The spending of special grants from the Centre is another mess. The Rs 2,500-crore for capital has yielded only a leaky temporary Assembly building and a High Court building. A 35,000-acre most fertile land is being destroyed for the capital. Even before farmers got their dues, thousands of acres of that land was allegedly allotted to the proxies of the TDP government.

In Polavaram project, only a spillway is constructed. Rest of the project is in the doldrums. Instead of concentrating on it, a superfluous side project called Pattiseema Lift Irrigation was undertaken with Rs 1,200 crore. This too has run into problems and misuse of Rs 400 crore of funds was reported. There arose several problems between the Centre and the State in its estimate, execution and R&R works. It is said that Rs 12,000 crore has been spent on the project so far. But the execution is in a mess owing to many unanswered questions and allegations of graft.

Nothing much is happening on the ground with regard to national institutions sanctioned to AP as well. Infrastructural projects like airports and sea ports after a lot of fanfare have run aground. There is a talk of misuse of funds and non-completion of several populist schemes promised as part of the 2014 elections. On the whole, a huge financial mess has been created in the last five years of the TDP regime. It will be a Herculean task for the new government to clean the proverbial Augean stables in AP.

Tasks for YSRCP

The first priority for the YSRCP government should be to understand the mess and bring it to public domain quickly. Judicial commission(s) may be a good idea. Then draw up the plans to make the State Budget balance the revenue and expenditure slowly and steadily. Funds also need to be found for implementing the too many populist schemes announced by the YSRCP to beat the TDP at its own game. Then fix responsibility of the financial mess and start prosecution.

A fulltime professional financial adviser to help in this trapeze act would help. Next is to extricate the State from the quagmire of Amaravati. Locate it in the uplands in the same vicinity or elsewhere where it is more feasible based on a consensus of all the people of all regions. Then take Polavaram forward.

If this government too repeats the same game of demanding funds from the Centre, playing politics out of it without trying to improve its finances and balancing the Budget, and go on a spending spree, the State will be the loser. AP has got the resources and ability to cope with the division blues. Chhattisgarh is a good example to follow.

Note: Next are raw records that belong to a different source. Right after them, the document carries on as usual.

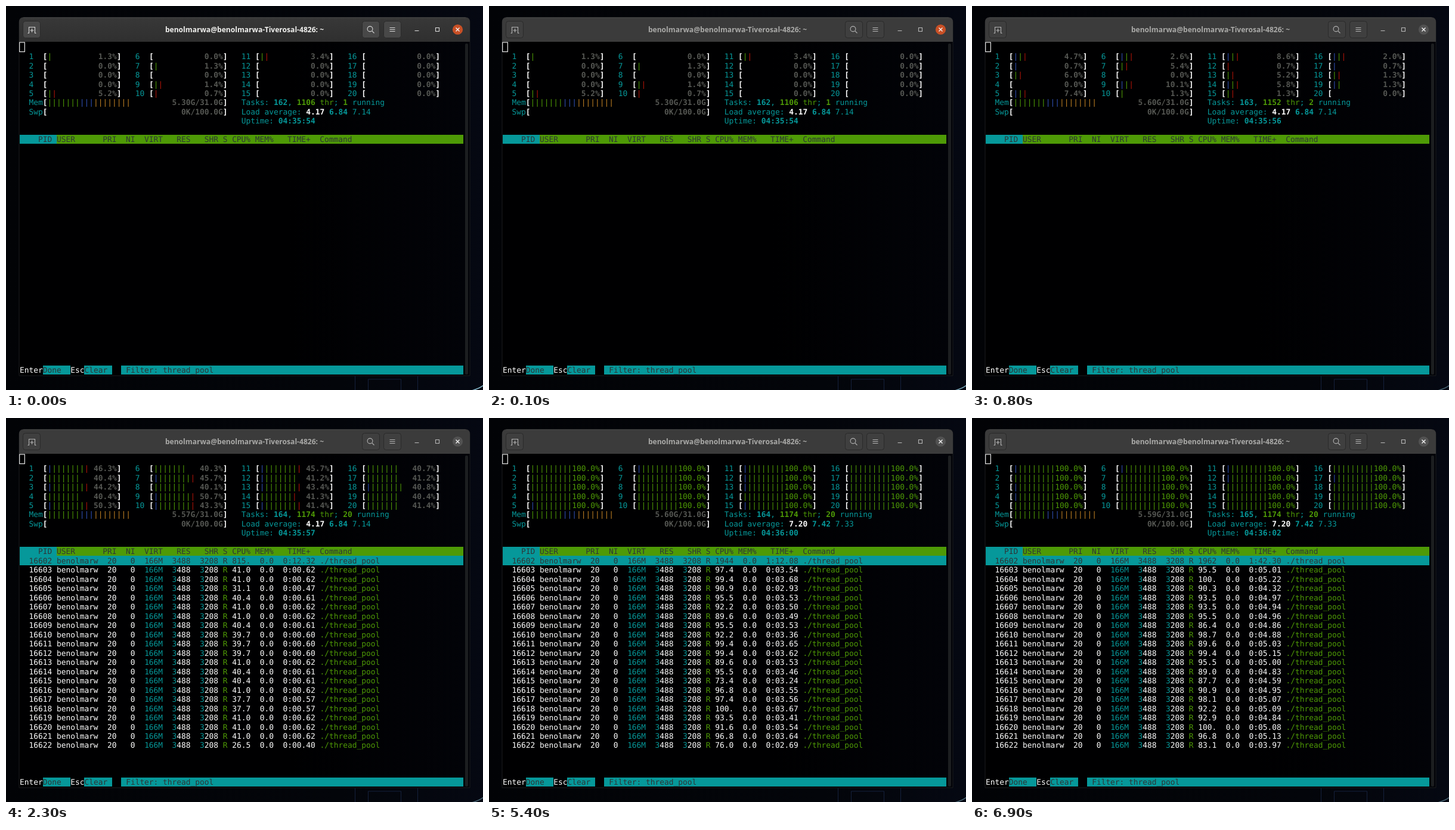
An HTML page that plays this animation: 800 px wide and 644 px high, repeating every 8000 ms.

```html
<!DOCTYPE html>
<html lang="en">
<head>
<meta charset="utf-8">
<title>Process monitor</title>
<style>
  html, body { margin: 0; width: 100%; height: 100%; overflow: hidden; background: #020307; }
  svg { display: block; width: 800px; height: 644px; }
  .term text { font: 12.866px "DejaVu Sans Mono", monospace; white-space: pre; text-rendering: geometricPrecision; }
  .term .b { font-weight: 700; }
  .title { font: 700 12.1px "Open Sans", sans-serif; text-anchor: middle; }
  .icon { fill: none; stroke: #c8c8c8; stroke-width: 1.1; }
</style>
</head>
<body>
<svg viewBox="0 0 800 644" xmlns="http://www.w3.org/2000/svg">
  <defs>
    <linearGradient id="sky">
      <stop offset="0" stop-color="#020306"/>
      <stop offset=".7" stop-color="#03050a"/>
      <stop offset="1" stop-color="#050812"/>
    </linearGradient>
    <linearGradient id="glass">
      <stop offset=".6" stop-color="#000001"/>
      <stop offset="1" stop-color="#020308"/>
    </linearGradient>
    <linearGradient id="active" x2="0" y2="1">
      <stop offset="0" stop-color="#383838"/>
      <stop offset="1" stop-color="#2f2f2f"/>
    </linearGradient>
  </defs>
  <rect width="800" height="644" fill="url(#sky)"/>
  <path d="M585.5 644V621M607.5 644V626H662.5V644M690.5 644V621" fill="none" stroke="#15213c"/>
  <path id="streak" d="M781 645Q793 642 801 636" fill="none" stroke="#86b9cc" stroke-width="1.5"/>

  <path d="M22 620V27Q22 19 30 19H770Q778 19 778 27V620Z" fill="url(#glass)" stroke="#1b1c1f"/>
  <path id="bar" d="M22 60V27Q22 19 30 19H770Q778 19 778 27V60Z"/>
  <path d="M29 19.5H771" stroke="#484848"/>
  <g id="buttons" stroke="#2a2a2a">
    <rect x="28.5" y="25.5" width="29" height="28" rx="4"/>
    <rect x="597.5" y="25.5" width="29" height="28" rx="4"/>
    <rect x="633.5" y="25.5" width="29" height="28" rx="4"/>
  </g>
  <text id="title" class="title" x="400" y="44">benolmarwa@benolmarwa-Tiverosal-4826: ~</text>
  <g id="icons" class="icon">
    <path d="M36.5 45.5H38.5V35.5H48.5V45.5H50.5M43.5 38V44M40.5 41H46.5"/>
    <circle cx="610.5" cy="38.5" r="4.4"/>
    <path d="M613.8 41.8L617.5 45.5"/>
    <path d="M643.5 36.5H652.5M643.5 39.5H652.5M643.5 42.5H652.5"/>
    <path d="M685.5 41.5H692.5"/>
    <rect x="720.5" y="36.5" width="6" height="6"/>
  </g>
  <circle id="close" cx="757.5" cy="39.5" r="8.6"/>
  <path d="M754.5 36.5L760.5 42.5M760.5 36.5L754.5 42.5" stroke="#f2f2f2" stroke-width="1.4"/>

  <rect x="770" y="63" width="5" height="555" rx="2" fill="#1c1e20"/>
  <rect x="22.7" y="61" width="8.6" height="15.7" fill="none" stroke="#fff" stroke-width="1.1"/>
  <g id="term" class="term"></g>
</svg>
<script>
const LOOP = 8000, X0 = 23, Y0 = 60.9, CW = 7.746, RH = 15.48;
const USER = 'benolmarw';
const GREEN = '#4e9a06', CYAN = '#06989a', WHITE = '#fff', GREY = '#555753', INK = '#2e3436';
const BAR = { b: '#3050b4', g: GREEN, r: '#b01408', y: '#c08024' };
const METER_COLS = [2, 25, 48, 71];
const HEADER = '    PID USER      PRI  NI  VIRT   RES   SHR S CPU% MEM%   TIME+  Command';
const list = s => s.split(' ');
const $ = id => document.getElementById(id);

// Full load: nine bars per core, the given cores begin with low-priority blue
const full = low => ({
  load: Array(20).fill('100.0'),
  bars: Array.from({ length: 20 }, (_, i) => low.includes(i + 1) ? 'bg8' : 'g9')
});

// times: CPU hundredths per row, process first; tick: hundredths for one percent
const states = [
  { at: 0, mem: '5.30', tasks: 162, threads: 1106, running: 1, up: '04:35:54', avg: list('4.17 6.84 7.14'),
    load: list('1.3 0.0 0.0 0.0 5.2 0.0 1.3 0.0 1.4 0.7 3.4 0.0 0.0 0.0 0.0 0.0 0.0 0.0 0.0 0.0'),
    bars: list('g . . . gr . g . gr r gr . . . . . . . . .') },
  { at: 800, mem: '5.60', tasks: 163, threads: 1152, running: 2, up: '04:35:56', avg: list('4.17 6.84 7.14'),
    load: list('4.7 0.7 6.0 0.0 7.4 2.6 5.4 0.0 10.1 1.3 8.6 0.7 5.2 5.8 1.3 2.0 0.7 1.3 1.3 0.0'),
    bars: list('bgr b gr . bgr bgr gr . bgr g bgr r gr bgr gr bgr b gr bg .') },
  { at: 2300, mem: '5.57', tasks: 164, threads: 1174, running: 20, up: '04:35:57', avg: list('4.17 6.84 7.14'),
    load: list('46.3 40.4 44.2 40.4 50.3 40.3 45.7 40.1 50.7 43.3 45.7 41.2 43.4 41.3 41.4 40.7 41.2 40.8 40.4 41.4'),
    bars: list('bg7r g7 bg7r g7 bg7r g7 bg7r g7 bg7r bg7r bg7r bg7 bg7r g7r bg7r g7 g7 bg7 g7 g7'),
    tick: 1.511,
    times: list('1232 62 62 47 61 62 62 61 60 60 60 62 61 61 62 57 57 62 62 62 40') },
  { at: 3900, mem: '5.58', tasks: 164, threads: 1174, running: 20, up: '04:35:59', avg: list('7.20 7.42 7.33'),
    ...full([5, 6, 7, 8, 11, 20]), tick: 1.5325,
    times: list('4214 204 215 153 206 208 211 206 194 212 209 215 199 211 206 206 213 197 213 215 152') },
  { at: 5400, mem: '5.60', tasks: 164, threads: 1174, running: 20, up: '04:36:00', avg: list('7.20 7.42 7.33'),
    ...full([5, 6, 11, 12, 13, 15]), tick: 1.5397,
    times: list('7208 354 368 293 353 350 349 353 336 365 362 353 346 324 355 356 367 341 354 364 269') },
  { at: 6900, mem: '5.59', tasks: 165, threads: 1174, running: 20, up: '04:36:02', avg: list('7.20 7.42 7.33'),
    ...full([1, 3, 4, 6, 11, 12, 17]), tick: 1.5397,
    times: list('10230 501 522 432 497 494 496 486 488 503 515 500 483 459 495 507 509 484 508 513 397') }
];

const text = (col, row, str, fill, bold) =>
  `<text x="${(X0 + col * CW).toFixed(2)}" y="${(Y0 + row * RH + 12.7).toFixed(2)}" fill="${fill}"${bold ? ' class="b"' : ''}>${str}</text>`;

// Cell backgrounds sit on whole pixels
function block(col, row, cols, fill) {
  const x = Math.round(X0 + col * CW), y = Math.round(Y0 + row * RH);
  const w = Math.round(X0 + (col + cols) * CW) - x, h = Math.round(Y0 + (row + 1) * RH) - y;
  return `<rect x="${x}" y="${y}" width="${w}" height="${h}" fill="${fill}"/>`;
}

// Consecutive [text, colour, bold] runs
function runs(col, row, parts) {
  let out = '';
  for (const [str, fill, bold] of parts) {
    out += text(col, row, str, fill, bold);
    col += String(str).length;
  }
  return out;
}

function meter(col, row, label, end, bars, value, valueFill) {
  const cells = bars.replace(/([a-z])(\d)/g, (_, c, n) => c.repeat(n)).replace('.', '');
  return text(col, row, label, CYAN) + text(col + 3, row, '[', WHITE, true) +
    [...cells].map((c, i) => text(col + 4 + i, row, '|', BAR[c])).join('') +
    text(end - value.length, row, value, valueFill, valueFill === GREY) +
    text(end, row, ']', WHITE, true);
}

function clock(hundredths) {
  const sec = (hundredths % 6000 / 100).toFixed(2).padStart(5, '0');
  return Math.floor(hundredths / 6000) + ':' + sec;
}

function percent(p) {
  if (p >= 1000) return String(Math.floor(p));
  return p.toFixed(1).slice(0, 4);
}

function processRow(i, time, cpu) {
  const row = 11 + i, main = i === 0;
  const pick = c => main ? INK : c;
  return (main ? block(0, row, 96, CYAN) : '') + runs(2, row, [
    [16602 + i + ' ' + USER + '  20   0  ', pick(WHITE)],
    ['166M  ', pick(CYAN)],
    ['3', pick(CYAN)], ['488  ', pick(WHITE)],
    ['3', pick(CYAN)], ['208 ', pick(WHITE)],
    ['R ', pick(GREEN)],
    [cpu.padStart(4) + '  0.0  ' + clock(time) + ' ', pick(WHITE)],
    ['./thread_pool', pick(GREEN)]
  ]);
}

function screen(s, before) {
  let out = '';
  s.load.forEach((load, i) => {
    const col = METER_COLS[Math.floor(i / 5)];
    out += meter(col, 1 + i % 5, i + 1, col + 19, s.bars[i], load + '%', load === '100.0' ? GREEN : GREY);
  });
  out += meter(2, 6, 'Mem', 44, 'g7b3y8', s.mem + 'G/31.0G', GREY);
  out += meter(2, 7, 'Swp', 44, '.', '0K/100.0G', GREY);
  out += runs(48, 6, [['Tasks: ', CYAN], [s.tasks, CYAN, true], [', ', CYAN], [s.threads, GREEN, true],
    [' thr', GREEN], ['; ', CYAN], [s.running, GREEN, true], [' running', CYAN]]);
  out += runs(48, 7, [['Load average: ', CYAN], [s.avg[0] + ' ', WHITE, true],
    [s.avg[1] + ' ', CYAN, true], [s.avg[2], CYAN]]);
  out += runs(48, 8, [['Uptime: ', CYAN], [s.up, CYAN, true]]);

  out += block(0, 10, 96, GREEN) + block(0, 10, 8, CYAN) + text(0, 10, HEADER, INK);
  (s.times || []).forEach((time, i) => {
    const used = time - (before && before.times ? before.times[i] : 0);
    out += processRow(i, +time, percent(used / s.tick));
  });

  out += block(5, 35, 6, CYAN) + block(14, 35, 6, CYAN) + block(22, 35, 74, CYAN);
  out += runs(0, 35, [['Enter', WHITE], ['Done  ', INK], ['Esc', WHITE], ['Clear ', INK],
    ['   ', INK], ['Filter: thread_pool', INK]]);
  return out;
}

const mix = (a, b, k) => 'rgb(' + a.map((v, i) => Math.round(v + (b[i] - v) * k)) + ')';

// The window loses focus in four steps
function drawFocus(step) {
  const off = step > 0, k = [0, 0, 0.4, 0.75, 1][step];
  $('bar').setAttribute('fill', off ? '#3b3b3b' : 'url(#active)');
  $('buttons').setAttribute('fill', off ? '#3f3f3f' : '#484848');
  $('title').setAttribute('fill', off ? '#a9a9a7' : '#f0f0ee');
  $('icons').style.stroke = off ? '#b4b4b4' : '#d8d8d8';
  $('close').setAttribute('fill', mix([200, 80, 38], [82, 82, 82], k));
  $('streak').setAttribute('opacity', 1 - step * 0.12);
}

let shown = -1, focus = -1;
function draw(t) {
  const step = Math.min(4, Math.floor(t / 100));
  if (step !== focus) drawFocus(focus = step);
  const n = states.findLastIndex(s => t >= s.at);
  if (n !== shown) {
    shown = n;
    $('term').innerHTML = screen(states[n], states[n - 1]);
  }
}

const start = performance.now();
function tick() {
  draw((performance.now() - start) % LOOP);
  requestAnimationFrame(tick);
}
tick();
</script>
</body>
</html>
```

The new government should have its feet firmly on the ground and follow a practical approach. Emotional and pompous ideas should make way for down-to-earth and pragmatic schemes. Let us hope the YSRCP government will do it and not let people of AP down.

(The author is a freelance journalist)